In July 2023, Hunt sold a lower-graded PSA 1.5 example for $1,200. Though, it’s quite clear that if not for a pinhole, the PSA 1.5 ticket would outrank the lot currently at Hunt. It has exceptional eye appeal, a cleaner tear at its bottom, as well as a clean back (the back of the PSA 2 ticket is a bit of a disaster area).

Stern: At this point, I might as well make this a recurring segment … it never ceases to astound me to see the extent to which auction houses routinely fail to market their items appropriately.

In this case, there isn’t a smoking gun error as we’ve seen in the past. But there are omissions that completely baffle me. Hunt notes the ticket is the highest-graded (check) and highlights the game as Feller’s second no-hitter (check). But it feels sacrilegious to exclude the fact Feller was facing off against four future Hall of Famers (Joe DiMaggio, Phil Rizzuto, Joe Gordon and Bill Dickey). If we’re talking astounding feats of pitching, it’s extremely relevant that DiMaggio, one of the greatest hitters to ever wield a bat was stymied on that day. And I’m not done … DiMaggio was quoted after the game saying “Anybody who had the stuff Feller had today deserved a no-hitter.”

While I’m on a roll, one more tidbit. Yankees director of PR Red Patterson reportedly said before the game “Why I’ve never seen a no-hit game, and I don’t expect to see one today.” Point being, Hunt brings an extraordinary piece to auction and leaves so much meat on the bone when it comes to simple storytelling.

Despite its superior grade to last year’s $1,200 auction, I would much rather have the lower-graded copy’s eye appeal.
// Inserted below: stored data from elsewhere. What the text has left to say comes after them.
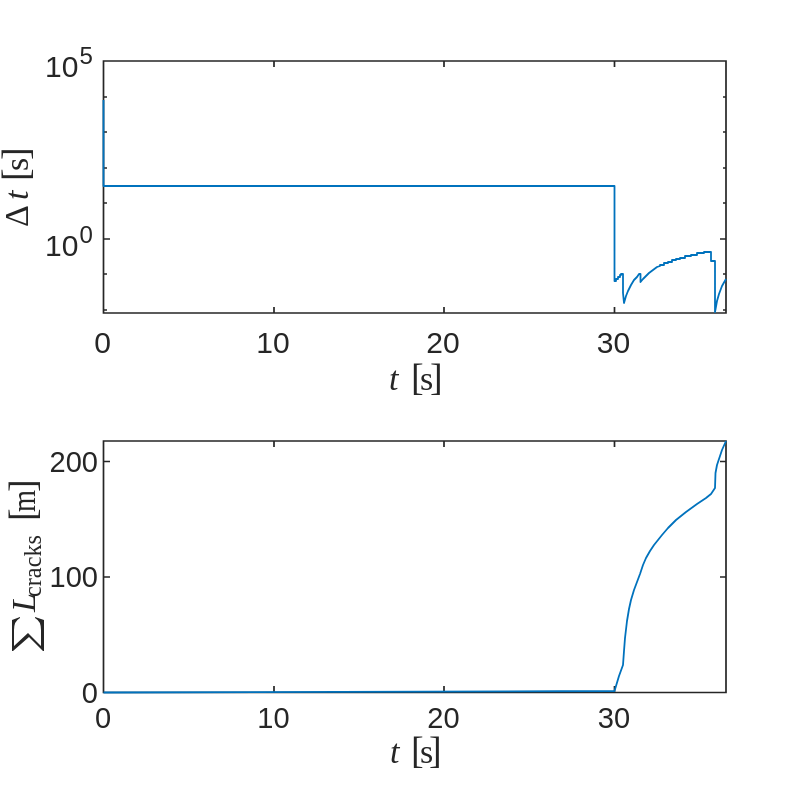
<!DOCTYPE html>
<html lang="en">
<head>
<meta charset="utf-8">
<title>Time step and crack length</title>
<style>
:root { --paper: #fff; --ink: #262626; --curve: #0072bd; }
* { box-sizing: border-box; }
body { margin: 0; width: 802px; height: 799px; overflow: hidden; background: var(--paper); }
.charts { display: grid; grid-template-rows: 410px 389px; width: 802px; height: 799px; }
.chart { margin: 0; }
.chart svg { display: block; }
.axes { fill: none; stroke: var(--ink); stroke-width: 1.7; }
.curve { fill: none; stroke: var(--curve); stroke-width: 1.8; stroke-linejoin: round; }
.ticks { fill: var(--ink); font-family: "Liberation Sans", Arial, sans-serif; font-size: 30px; text-anchor: middle; }
.ticks .left { text-anchor: start; }
.ticks .right { text-anchor: end; }
.ticks .power { font-size: 24px; }
.small { font-size: 29px; }
.label { fill: var(--ink); font-family: "Liberation Serif", "Times New Roman", serif; font-size: 34px; }
.label .variable { font-style: italic; }
.label .bracket { font-size: 38px; }
.label .index { font-size: 25px; }
</style>
</head>
<body>
<main class="charts">
  <figure class="chart">
    <svg width="802" height="410" viewBox="0 0 802 410" role="img" aria-label="Time step against time">
      <path class="axes" d="M103.500 61H726V313H103.500ZM274 313v-6M444 313v-6M614.500 313v-6M274 61v6M444 61v6M614.500 61v6M104 239h6M726 239h-6M104 97h3M104 132h3M104 168h3M104 203h3M104 274h3M104 310h3M726 97h-3M726 132h-3M726 168h-3M726 203h-3M726 274h-3M726 310h-3"/>
      <path class="curve" d="M103.500 100V186H614.500V281H616V279H618V277H620V275H621V274H623V293L624 303L626 296L628 291L631 285L634 280L637 277L639 274H640.500V282L643 279L646 276L649 273L653 270L657 267L660 266V265H664V263H668V262H672V260H676V259H680V258H685V256H691V255H697V253H704V252H711V261H715V312L717 301L719 294L722 286L726 279"/>
      <g class="ticks">
        <text x="102.500" y="353">0</text>
        <text x="273" y="353">10</text>
        <text x="443" y="353">20</text>
        <text x="613.500" y="353">30</text>
        <text class="left" x="45" y="77">10<tspan class="power" x="79.500" y="64">5</tspan></text>
        <text class="left" x="45" y="256">10<tspan class="power" x="79.500" y="243">0</tspan></text>
      </g>
      <text class="label" y="390"><tspan class="variable" x="389">t</tspan><tspan class="bracket" x="411">[</tspan><tspan x="420">s</tspan><tspan class="bracket" x="430">]</tspan></text>
      <text class="label" transform="translate(28 227) rotate(-90)"><tspan x="0">Δ</tspan><tspan class="variable" x="27">t</tspan><tspan class="bracket" x="46">[</tspan><tspan x="56">s</tspan><tspan class="bracket" x="67">]</tspan></text>
    </svg>
  </figure>
  <figure class="chart">
    <svg width="802" height="389" viewBox="0 410 802 389" role="img" aria-label="Total crack length against time">
      <path class="axes" d="M103.500 441H726V692.500H103.500ZM274 692v-6M444 692v-6M614.500 692v-6M274 441v6M444 441v6M614.500 441v6M104 577h6M104 461.500h6M726 577h-6M726 461.500h-6"/>
      <path class="curve" d="M103.500 692.500L614.500 691L616 686L619 676L623 665L624 651L625 638L627 621L629 609L631 600L634 590L637 582L640 574L643 565L646 558L650 551L654 545L658 540L662 535L668 528L676 520L686 512L697 504L706 498L711 494L713 491L715 488L715.500 473L717 465L719 459L722 450L726 441"/>
      <g class="ticks small">
        <text x="103" y="728">0</text>
        <text x="273.500" y="728">10</text>
        <text x="443.500" y="728">20</text>
        <text x="614" y="728">30</text>
        <text class="right" x="98" y="703">0</text>
        <text class="right" x="98" y="587">100</text>
        <text class="right" x="98" y="472">200</text>
      </g>
      <text class="label" y="763"><tspan class="variable" x="390">t</tspan><tspan class="bracket" x="411">[</tspan><tspan x="420">s</tspan><tspan class="bracket" x="429">]</tspan></text>
      <g class="label" transform="translate(35 651) rotate(-90)">
        <path class="sum" d="M0-23H31L34-15H33Q30-21 21-21H5L18-7L5 6H21Q30 6 33 0H34L31 9H0V8L14-6L0-22Z"/>
        <text><tspan class="variable" x="39">L</tspan><tspan class="index" x="54" y="6" textLength="62" lengthAdjust="spacingAndGlyphs">cracks</tspan><tspan class="bracket" x="130" y="0">[</tspan><tspan x="139" textLength="22" lengthAdjust="spacingAndGlyphs">m</tspan><tspan class="bracket" x="159">]</tspan></text>
      </g>
    </svg>
  </figure>
</main>
</body>
</html>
That being said, we’re talking about such a scarce ticket to a no-hitter by an all-time legend, so I wouldn’t blame any collector who doubles or triples up from the 2023 sale.

An autograph on a vintage card can elevate its value by thousands of dollars (Credit: Heritage)
An autograph on a vintage card can elevate its value by thousands of dollars (Credit: Heritage)

1940 Play Ball Jimmie Foxx #133 PSA VG 3, PSA/DNA Auto 10

Closing date: Saturday

Heritage has this Foxx card ending over the weekend. The estimate was set at $6,000 and it already has blown by that with over a day remaining. The card’s condition grade would normally warrant something in the range of $300, but the perfect 10 signature (one of just two signed examples and the single-highest graded among them) caught our attention.

Stern: This is the most beautiful autograph I’ve ever seen. I think Foxx must have been taking calligraphy classes in the offseason. Wow.

This is a perfect example of how vintage autographed cards can take a card from one price bracket to another. And in this case, I would expect to see an all-out brawl among the bidders that could take this card to the $20,000 range. Out of the 1,294 items in the auction, it’s got the 10th most views. Though, to be fair, I’m likely responsible for 20% of those personally.

Will Stern is a reporter and editor for cllct. You can follow him on X at @Will__Stern.

Darren Rovell is the founder of and one of the country's leading reporters on the collectible market. He previously worked for ESPN, CNBC and The Action Network.